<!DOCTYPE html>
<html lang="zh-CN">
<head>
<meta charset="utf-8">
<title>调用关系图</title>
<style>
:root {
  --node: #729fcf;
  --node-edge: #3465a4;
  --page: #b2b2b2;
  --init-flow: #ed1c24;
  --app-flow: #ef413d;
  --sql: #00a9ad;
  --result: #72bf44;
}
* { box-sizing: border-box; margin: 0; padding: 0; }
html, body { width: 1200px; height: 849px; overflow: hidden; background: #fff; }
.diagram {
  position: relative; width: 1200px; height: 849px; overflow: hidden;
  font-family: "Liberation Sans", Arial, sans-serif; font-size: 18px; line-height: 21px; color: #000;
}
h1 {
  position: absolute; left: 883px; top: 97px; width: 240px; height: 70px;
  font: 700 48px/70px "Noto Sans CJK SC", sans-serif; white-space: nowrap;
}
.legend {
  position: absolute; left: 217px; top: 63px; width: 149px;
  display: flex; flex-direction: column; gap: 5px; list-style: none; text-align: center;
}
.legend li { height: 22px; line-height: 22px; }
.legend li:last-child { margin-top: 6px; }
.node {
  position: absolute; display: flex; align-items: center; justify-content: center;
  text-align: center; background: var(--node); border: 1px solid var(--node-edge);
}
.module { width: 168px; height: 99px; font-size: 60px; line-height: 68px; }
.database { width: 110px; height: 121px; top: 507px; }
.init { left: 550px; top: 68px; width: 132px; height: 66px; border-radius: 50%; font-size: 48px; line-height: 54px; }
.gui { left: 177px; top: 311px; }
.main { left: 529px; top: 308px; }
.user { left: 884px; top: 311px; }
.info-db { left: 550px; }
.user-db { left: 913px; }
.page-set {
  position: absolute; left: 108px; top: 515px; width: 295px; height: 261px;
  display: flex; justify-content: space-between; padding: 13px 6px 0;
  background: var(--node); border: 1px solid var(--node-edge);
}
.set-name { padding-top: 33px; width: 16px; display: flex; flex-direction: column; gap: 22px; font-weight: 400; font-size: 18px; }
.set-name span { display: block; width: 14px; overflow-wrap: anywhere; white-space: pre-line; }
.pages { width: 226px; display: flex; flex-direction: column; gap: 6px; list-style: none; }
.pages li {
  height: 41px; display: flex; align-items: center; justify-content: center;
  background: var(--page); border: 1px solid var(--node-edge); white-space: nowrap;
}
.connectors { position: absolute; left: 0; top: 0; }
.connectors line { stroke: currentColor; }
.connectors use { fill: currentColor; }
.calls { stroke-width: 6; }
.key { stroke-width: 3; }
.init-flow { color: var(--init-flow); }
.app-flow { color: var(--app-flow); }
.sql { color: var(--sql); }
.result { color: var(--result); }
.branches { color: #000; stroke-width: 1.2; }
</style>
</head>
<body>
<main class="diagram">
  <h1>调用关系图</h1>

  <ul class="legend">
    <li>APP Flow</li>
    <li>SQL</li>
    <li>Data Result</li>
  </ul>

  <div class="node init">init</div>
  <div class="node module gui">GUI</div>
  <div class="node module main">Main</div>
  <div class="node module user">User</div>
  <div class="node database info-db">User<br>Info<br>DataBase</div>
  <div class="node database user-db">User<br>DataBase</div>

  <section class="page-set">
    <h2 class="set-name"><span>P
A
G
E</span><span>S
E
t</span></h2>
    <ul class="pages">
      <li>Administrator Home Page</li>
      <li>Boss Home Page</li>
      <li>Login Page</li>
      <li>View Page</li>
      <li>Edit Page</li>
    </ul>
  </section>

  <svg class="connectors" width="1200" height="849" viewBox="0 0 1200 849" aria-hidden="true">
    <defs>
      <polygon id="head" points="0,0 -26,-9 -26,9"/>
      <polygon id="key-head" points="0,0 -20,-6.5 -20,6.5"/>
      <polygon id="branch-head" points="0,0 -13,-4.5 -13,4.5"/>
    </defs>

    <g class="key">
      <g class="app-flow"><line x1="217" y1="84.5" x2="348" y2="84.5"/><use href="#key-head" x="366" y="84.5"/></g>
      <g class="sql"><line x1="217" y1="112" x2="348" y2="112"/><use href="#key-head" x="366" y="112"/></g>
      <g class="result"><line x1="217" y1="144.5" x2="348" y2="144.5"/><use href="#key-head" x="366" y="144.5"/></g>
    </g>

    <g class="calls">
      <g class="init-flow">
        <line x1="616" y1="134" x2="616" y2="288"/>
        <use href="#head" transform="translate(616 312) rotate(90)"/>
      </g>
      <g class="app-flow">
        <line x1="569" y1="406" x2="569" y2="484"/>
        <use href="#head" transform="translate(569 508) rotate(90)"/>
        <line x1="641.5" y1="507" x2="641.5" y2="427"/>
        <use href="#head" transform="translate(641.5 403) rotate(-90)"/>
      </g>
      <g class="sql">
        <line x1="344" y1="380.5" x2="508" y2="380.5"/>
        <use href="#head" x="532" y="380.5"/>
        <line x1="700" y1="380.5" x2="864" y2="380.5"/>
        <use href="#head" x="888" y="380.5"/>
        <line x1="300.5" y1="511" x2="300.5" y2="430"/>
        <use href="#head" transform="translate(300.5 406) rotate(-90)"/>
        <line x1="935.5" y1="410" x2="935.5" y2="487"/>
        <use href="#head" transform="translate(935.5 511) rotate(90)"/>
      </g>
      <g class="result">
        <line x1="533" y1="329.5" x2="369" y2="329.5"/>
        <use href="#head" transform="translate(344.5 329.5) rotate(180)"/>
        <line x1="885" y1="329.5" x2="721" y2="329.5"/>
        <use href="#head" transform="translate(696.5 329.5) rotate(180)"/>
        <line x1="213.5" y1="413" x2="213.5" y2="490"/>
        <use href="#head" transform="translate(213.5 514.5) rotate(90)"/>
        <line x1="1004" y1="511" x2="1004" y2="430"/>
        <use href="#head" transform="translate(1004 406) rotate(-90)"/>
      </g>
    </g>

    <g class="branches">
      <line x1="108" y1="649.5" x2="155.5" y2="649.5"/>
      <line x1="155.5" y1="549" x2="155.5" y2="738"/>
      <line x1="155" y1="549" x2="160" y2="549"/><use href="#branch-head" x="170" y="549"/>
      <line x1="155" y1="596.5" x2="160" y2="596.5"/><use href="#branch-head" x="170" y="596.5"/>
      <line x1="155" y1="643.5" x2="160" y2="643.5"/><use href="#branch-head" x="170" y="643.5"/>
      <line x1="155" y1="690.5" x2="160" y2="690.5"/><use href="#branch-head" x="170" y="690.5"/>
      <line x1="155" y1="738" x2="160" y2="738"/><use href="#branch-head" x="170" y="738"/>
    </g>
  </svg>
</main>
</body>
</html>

===============

> [REQUIRED ACTION] Only a number is wanted: how many lines above include "border"?

> [YOUR SOLUTION] 5